Professor Porter, his daughter Jane and their gun happy guard, Clayton, are in search of apes to study. Tarzan is instantly fascinated by them and after rescuing Jane from a pack of baboons, is quite interested in her. He tickles her toes and begins moving his hands up her legs before she kicks him away. He then peels off one of her gloves and compares his and her hands. He then puts his head to her chest to hear her heart beat. It is as romantic as any animated scene that has ever been drawn.
While Jane begins educating Tarzan, Clayton conspires to capture the apes. The movie then becomes an exciting action romance as Tarzan learns that the beauty of love comes in more than one form. He also learns of deceit and greed. Laughs are still provided and the movie remains entertaining throughout its 88 minute running time.

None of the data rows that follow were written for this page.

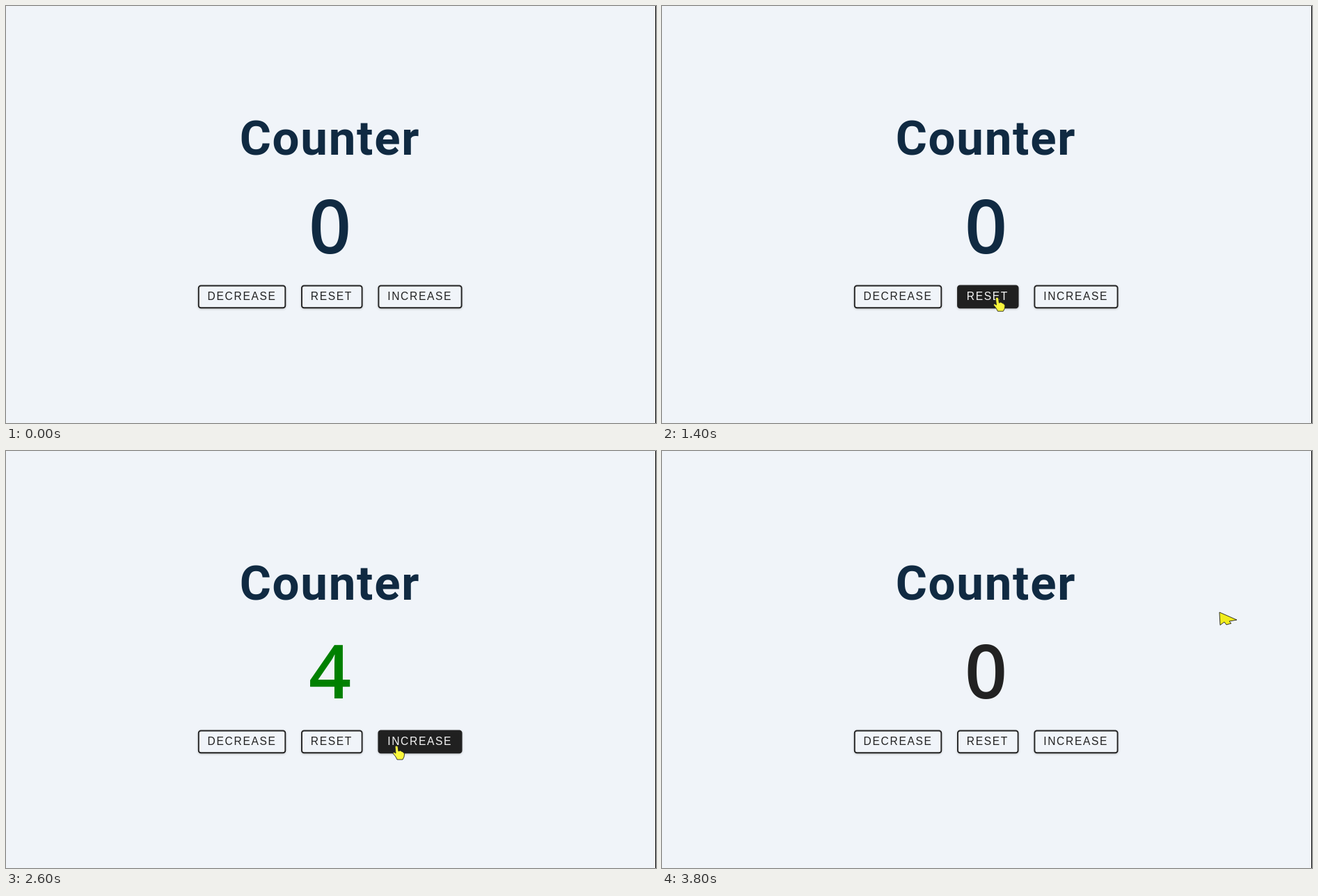
An HTML page that plays this animation: 934 by 600 pixels, repeating every 3900 ms.

```html
<!DOCTYPE html>
<html lang="en">
<head>
<meta charset="utf-8">
<title>Counter</title>
<style>
  html, body { margin: 0; width: 100%; height: 100%; overflow: hidden; background: #f0f4f9; }
  svg { display: block; width: 934px; height: 600px; }
  .title { font: 700 69px Roboto, sans-serif; letter-spacing: 1.73px; fill: #102a42; }
  .value { font: 600 107px "Open Sans", sans-serif; }
  .btn rect { stroke: #222; stroke-width: 1.9; filter: drop-shadow(0 1px 1.5px rgba(0, 0, 0, .2)); }
  .btn text { font: 15.6px "Liberation Sans", Arial, sans-serif; letter-spacing: 1.65px; }
  .cursor path { stroke: #222; stroke-width: .9; stroke-linejoin: round; }
</style>
</head>
<body>
<svg viewBox="0 0 934 600">
  <rect width="934" height="600" fill="#f0f4f9"/>
  <text class="title" x="465.4" y="214" text-anchor="middle">Counter</text>
  <text class="value" x="465.6" y="356" text-anchor="middle"></text>
  <g id="buttons"></g>
  <rect x="933" width="1" height="600" fill="#000"/>
  <g class="cursor"><path/></g>
</svg>
<script>
const LOOP = 3900, STEP = 100;
const ENTER = 300, RESET = 3400, LEAVE = 3700;
const TOP = 401.5, HEIGHT = 33.8;
const EDGE = 8; // the hover reacts a little inside the border

const shapes = {
  hand: ['M-2 1Q0-1 2 1L3 8L5 7Q7 7 7.5 8.5Q9.5 8 10 10Q11.5 10 11.5 12L11 16L9 20H1L-1 16L-5 11Q-5 9-3 9.5L-1 11Z', '#fbf83c'],
  arrow: ['M0 0V14L3.5 11L6 17L8.5 16L6 10.5H11Z', '#ffee58'],
  swept: ['M0 0L25 11L14 13L17 16L10 18L7 14L1 18.5Z', '#f0ec1c']
};

// the pointer rests between moves
const home = { x: 630, y: 413 };
const moves = [
  { from: ENTER, to: 1000, x: 362, y: 412 },
  { from: 1100, to: 1600, x: 561, y: 424 },
  { from: 2700, to: 2800, x: 345, y: 424 },
  { from: 3000, to: 3100, x: 431, y: 426 },
  { from: 3100, to: 3300, x: 446, y: 416 },
  { from: RESET, to: 3800, x: 801, y: 232 }
];

const NS = 'http://www.w3.org/2000/svg';
const $ = s => document.querySelector(s);
const clamp = (v, lo, hi) => Math.min(hi, Math.max(lo, v));
const lerp = (a, b, k) => a + (b - a) * k;
const mix = (a, b, k) => `rgb(${a.map((v, i) => Math.round(lerp(v, b[i], k)))})`;
const value = $('.value'), cursor = $('.cursor'), outline = $('.cursor path');

function add(parent, tag, attrs) {
  const el = document.createElementNS(NS, tag);
  for (const k in attrs) el.setAttribute(k, attrs[k]);
  return parent.appendChild(el);
}

function makeButton(label, x, w) {
  const g = add($('#buttons'), 'g', { class: 'btn' });
  const box = add(g, 'rect', { x: x + 1, y: TOP + 1, width: w - 2, height: HEIGHT - 2, rx: 3.3 });
  const text = add(g, 'text', { x: x + 13.8, y: 423 });
  text.textContent = label;
  return { x, w, box, text };
}

const buttons = [
  makeButton('DECREASE', 275.8, 126.5),
  makeButton('RESET', 424, 88.6),
  makeButton('INCREASE', 534.4, 121.2)
];

function pointer(t) {
  if (t < ENTER) return null;
  return moves.reduce((p, m) => {
    const k = clamp((t - m.from) / (m.to - m.from), 0, 1);
    return { x: lerp(p.x, m.x, k), y: lerp(p.y, m.y, k) };
  }, home);
}

// steady clicks up, then quick clicks down until the reset
function count(t) {
  if (t >= RESET) return 0;
  const up = clamp(Math.floor((t - 1680) / 220), 0, 4);
  const down = clamp(Math.ceil((t - 2700) / 40), 0, 10);
  return up - down;
}

function countColor(n, t) {
  if (n) return n > 0 ? '#008000' : '#ff0000';
  return t < RESET ? '#102a42' : '#222';
}

function over(b, t) {
  const p = pointer(t);
  return !!p && Math.abs(p.x - b.x - b.w / 2) < b.w / 2 - EDGE && p.y > TOP && p.y < TOP + HEIGHT;
}

function hover(b, t) {
  const before = over(b, t - STEP);
  return over(b, t) ? (before ? 1 : 0.5) : (before ? 0.95 : 0);
}

function draw(time) {
  const t = Math.floor((time % LOOP) / STEP) * STEP;

  const n = count(t);
  value.textContent = n;
  value.setAttribute('fill', countColor(n, t));

  for (const b of buttons) {
    const k = hover(b, t);
    b.box.setAttribute('fill', mix([240, 244, 249], [32, 32, 32], k));
    b.text.setAttribute('fill', mix([34, 34, 34], [244, 244, 244], k));
  }

  const p = pointer(t);
  cursor.setAttribute('visibility', p ? 'visible' : 'hidden');
  if (!p) return;
  const kind = t >= LEAVE ? 'swept' : buttons.some(b => over(b, t)) ? 'hand' : 'arrow';
  const [d, fill] = shapes[kind];
  outline.setAttribute('d', d);
  outline.setAttribute('fill', fill);
  cursor.setAttribute('transform', `translate(${p.x} ${p.y})`);
}

const start = performance.now();
function tick() {
  draw(performance.now() - start);
  requestAnimationFrame(tick);
}
tick();
</script>
</body>
</html>
```
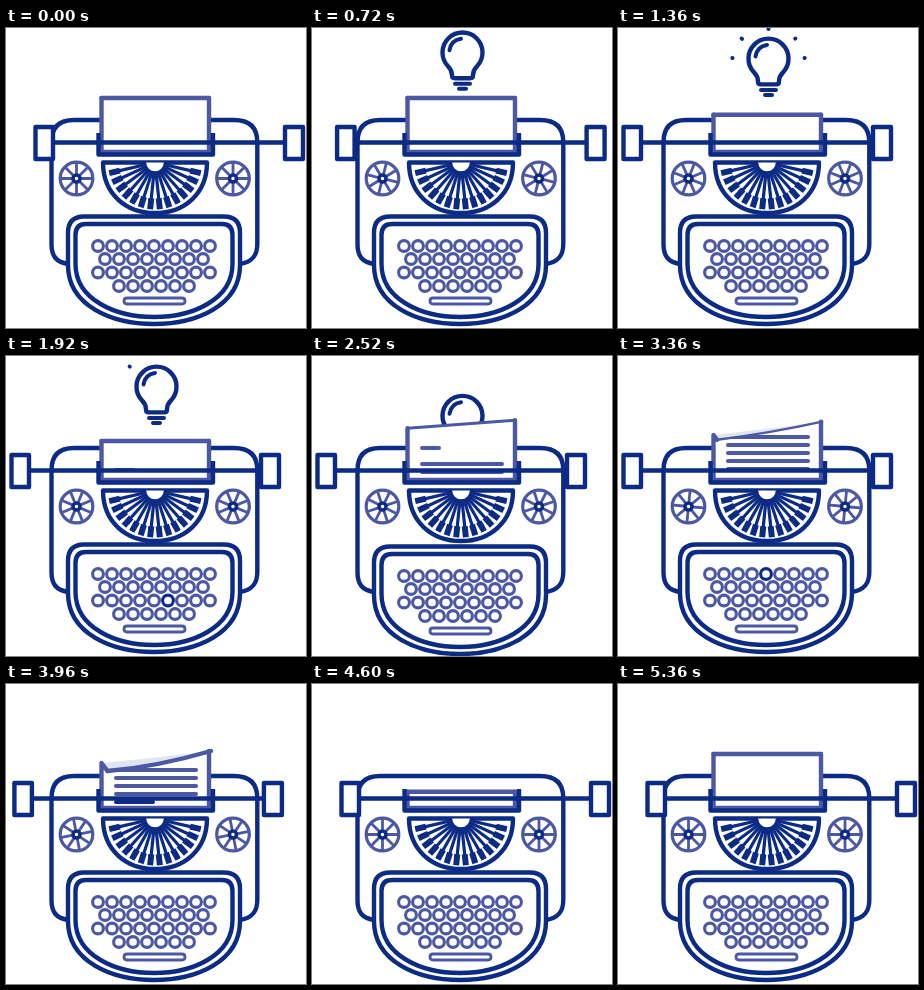
Recreate the animation shown at these times as an HTML page with a canvas. Size 300x300 px, loop 7360 ms.

```html
<!DOCTYPE html>
<html lang="en">
<head>
<meta charset="utf-8">
<title>Typewriter</title>
<style>
html, body { margin: 0; width: 100%; height: 100%; overflow: hidden; background: #fff; }
canvas { display: block; width: 100%; height: 100%; }
</style>
</head>
<body>
<canvas width="300" height="300"></canvas>
<script>
const LOOP = 7360, STEP = 40, BOLD = 4.4;
const NAVY = '#0b2b85', SOFT = '#4c58a3', PALE = '#e1e5f1';
const g = document.querySelector('canvas').getContext('2d');

const clamp = x => Math.max(0, Math.min(1, x));
const ramp = (t, start, len) => clamp((t - start) / len);
const sine = u => (1 - Math.cos(Math.PI * u)) / 2;
const ease = (t, start, end) => sine(ramp(t, start, end - start));
const outQuad = u => u * (2 - u);
const outBack = u => 1 + 2 * (u - 1) ** 3 + (u - 1) ** 2;

function draw(shape, color, width, fill) {
  const path = typeof shape === 'string' ? new Path2D(shape) : shape;
  if (fill) { g.fillStyle = fill; g.fill(path); }
  if (width) { g.strokeStyle = color; g.lineWidth = width; g.stroke(path); }
}
function ring(x, y, r, color, width, fill) {
  const p = new Path2D();
  p.arc(x, y, r, 0, 7);
  draw(p, color, width, fill);
}
function spoke(x, y, angle, from, to, color, width) {
  const c = Math.cos(angle), s = Math.sin(angle);
  draw(`M${x + c * from} ${y + s * from}L${x + c * to} ${y + s * to}`, color, width);
}
function group(x, y, body) {
  g.save();
  g.translate(x, y);
  body();
  g.restore();
}

// Keyboard rows: first x, y, count
const keys = [[92, 218, 9], [99, 231, 8], [92, 244.5, 9], [113, 258, 6]]
  .flatMap(([x, y, n]) => Array.from({ length: n }, (_, i) => [x + 14 * i, y]));
const presses = [12, 3, 22, 28, 8, 14, 19, -1, 1, 25, 10, 6, 30, 17, 4, 20, 11, 24];

// Text lines: offset on the page, typing start, typing end, width
const lines = [[0, 1680, 1880, 17]];
for (let i = 0; i < 6; i++) {
  const end = 2220 + 260 * i;
  lines.push([16 + 8 * i, end - 150, end, 80]);
}
lines.push([64, 3640, 3800, 37]);

function paperFeed(t) {
  if (t >= 4480) return 89 - (127 - 57 * outBack(ramp(t, 4520, 840)));
  let feed = 19 * (1 - ease(t, 1080, 1440));
  lines.slice(0, -1).forEach(([, , end], i) => feed += (i ? 8 : 16) * ramp(t, end, 160));
  return feed - 102 * ease(t, 3960, 4440);
}

function bulb(t) {
  if (t > 3280) return;
  const rise = 61.4 - 69 * ease(t, 60, 770) + 7 * ease(t, 770, 1100);
  const y = rise + 62 * ramp(t, 1940, 1228);
  g.save();
  g.beginPath();
  g.rect(0, 0, 300, 120);
  g.clip();
  group(0, y, () => {
    draw('M143 57Q140 57 140 54Q140 49 136 45A20 20 0 1 1 165 45Q161 49 161 54Q161 57 158 57Z', NAVY, BOLD, '#fff');
    draw('M137.5 29Q139 19 149 17.5M143 62.5H158M147 67.5H154', NAVY, 4);
  });
  g.restore();
}

function rays(t) {
  [0, 42, 90, 138, 180].forEach((deg, i) => {
    const u = (t - 860) / 540, late = i === 3 ? 0 : .12;
    if (u < 0 || u >= 2 - late) return;
    const v = u % 1, a = deg * Math.PI / 180;
    const from = .8 + .2 * ramp(v, .45, .5 - late), to = .8 + .2 * ramp(v, 0, .4);
    const at = k => `${150.5 + 36 * k * Math.cos(a)} ${30 - 29 * k * Math.sin(a)}`;
    draw(`M${at(from)}L${at(to + .005)}`, NAVY, 4);
  });
}

function paper(t) {
  const feed = paperFeed(t), top = 89 - feed;
  if (top > 123) return;
  const curl = t > 1440 && t < 4480 ? ramp(feed, 19, 45) : 0;
  const fold = ramp(curl, .4, .6);
  const left = curl ? 70 + 9 * Math.min(1, 1.6 * curl) : top;
  const right = curl ? 70 - 6 * ramp(curl, 0, .16) + 3 * ramp(curl, .47, .53) : top;
  const fx = 95.5 + 6 * fold, fy = left + 8 * fold, tip = 203 + 2 * fold;
  const bend = 6 * curl - 9 * curl * (1 - curl);
  const edge = `${fx} ${fy}Q150 ${(fy + right) / 2 + bend} ${tip} ${right}`;
  const sheet = new Path2D(`M95.5 124V${left}L${edge}L203 ${right}V124Z`);
  draw(sheet, SOFT, 0, '#fff');
  g.save();
  g.clip(sheet);
  if (t < 4480) for (const [off, start, end, width] of lines) {
    const y = 118 - feed + off, w = width * ramp(t, start, end - start);
    if (w && y > 70 + 14 * curl && y < 123) {
      const fresh = off === 64 || t < end;
      draw(`M110 ${y}h${w}`, fresh ? NAVY : SOFT, 4);
    }
  }
  g.restore();
  if (fold) draw(`M95.5 ${left}L${edge}Q150 ${(left + right) / 2 + 1} 95.5 ${left}Z`, SOFT, 0, PALE);
  draw(`M${fx} ${fy}L95.5 ${left}V124H203V${right}`, SOFT, BOLD);
  // The top edge is seen side-on while it bends over
  draw(`M${edge}`, SOFT, BOLD - 3 * Math.sin(Math.PI * curl));
}

function carriage(t) {
  const x = -27 * ease(t, 630, 970) + 3 * ease(t, 970, 1200) + 24 * outQuad(ramp(t, 3920, 640));
  group(x, 0, () => {
    draw('M47 114.5H279', NAVY, BOLD);
    draw('M29.5 99H47V131H29.5ZM279 99H297V131H279Z', NAVY, BOLD, '#fff');
  });
}

function wheels(t) {
  const turn = 1.75 * Math.PI * ramp(t, 0, 3840) - Math.PI / 2 * outQuad(ramp(t, 3920, 640));
  for (const x of [70.5, 227]) {
    ring(x, 150.5, 16.3, SOFT, 3.2, '#fff');
    for (let i = 0; i < 8; i++) spoke(x, 150.5, turn + i * Math.PI / 4, 5, 15, SOFT, 2.8);
    ring(x, 150.5, 3.5, NAVY, 3.5, '#fff');
  }
}

function basket() {
  draw('M97 134.5H201C201 166 178 185 149 185S97 166 97 134.5Z', NAVY, BOLD, '#fff');
  g.lineCap = 'butt';
  for (let i = 0; i < 14; i++) {
    const a = (13 + i * 154 / 13) * Math.PI / 180;
    spoke(149, 134.5, a, 8, 44, NAVY, 3.2);
    spoke(149, 134.5, a, 36, 47, NAVY, 6);
  }
  g.lineCap = 'round';
  draw('M139.5 134.5A9.5 9.5 0 0 0 158.5 134.5', NAVY, 1.5, '#fff');
}

function keyboard(t) {
  const typing = t >= 1680 && t < 3800;
  const dip = typing ? 1 - Math.cos(2 * Math.PI * (t - 1920) / 240) : 0;
  const pressed = t >= 1680 && t < 3960 ? presses[Math.min(17, Math.floor((t - 1680) / 120))] : -1;
  group(0, dip, () => {
    draw('M78 188.5H218Q234 188.5 234 205V237C234 278 190 296 148 296S62 278 62 237V205Q62 188.5 78 188.5Z', NAVY, BOLD, '#fff');
    draw('M80 196H216Q226.5 196 226.5 207V236C226.5 272 186 289 148 289S69.5 272 69.5 236V207Q69.5 196 80 196Z', NAVY, BOLD);
    keys.forEach(([x, y], i) => ring(x, y, 5.4, i === pressed ? NAVY : SOFT, 3.1));
    draw('M121 270H176Q179 270 179 273T176 276H121Q118 276 118 273T121 270Z', SOFT, 2.8);
  });
}

function frame(now) {
  const t = Math.floor(now % LOOP / STEP) * STEP;
  g.fillStyle = '#fff';
  g.fillRect(0, 0, 300, 300);
  g.lineCap = g.lineJoin = 'round';
  draw('M62 236C50 234 45.5 228 45.5 216V114Q45.5 92 68 92H228Q251.3 92 251.3 114V216C251.3 228 246 234 234 236', NAVY, BOLD);
  bulb(t);
  rays(t);
  paper(t);
  g.lineCap = 'butt';
  draw('M92.5 105V126.5H207V105', NAVY, BOLD);
  g.lineCap = 'round';
  carriage(t);
  wheels(t);
  basket();
  keyboard(t);
}

const begin = performance.now();
function tick() {
  frame(performance.now() - begin);
  requestAnimationFrame(tick);
}
tick();
</script>
</body>
</html>
```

One of the very best things about this version of Tarzan is that he has clearly been raised by apes. He walks and moves like one. Look at when he wipes the dirt from the photo. He does not use his open hand but his knuckles like a simian would. Too often Tarzan has been portrayed with combed or quaffed hair, when it would have been long and tangled. His movement through the jungle, swinging by vines and sliding down branches, could never be duplicated by a real actor.
Tarzan is not exactly a musical but it has some very memorable songs that help advance the plot. "Two Worlds One Family" and "Strangers Like Me" express emotions and relate to the characters and story perfectly. "Trashin the Camp" is the only one that was added for song sake. It does little for the plot but is so quick paced and fun that you forgive it.
Tarzan remains one of Disney’s most solid animated movies.
Photos © Copyright Walt Disney Pictures (1999)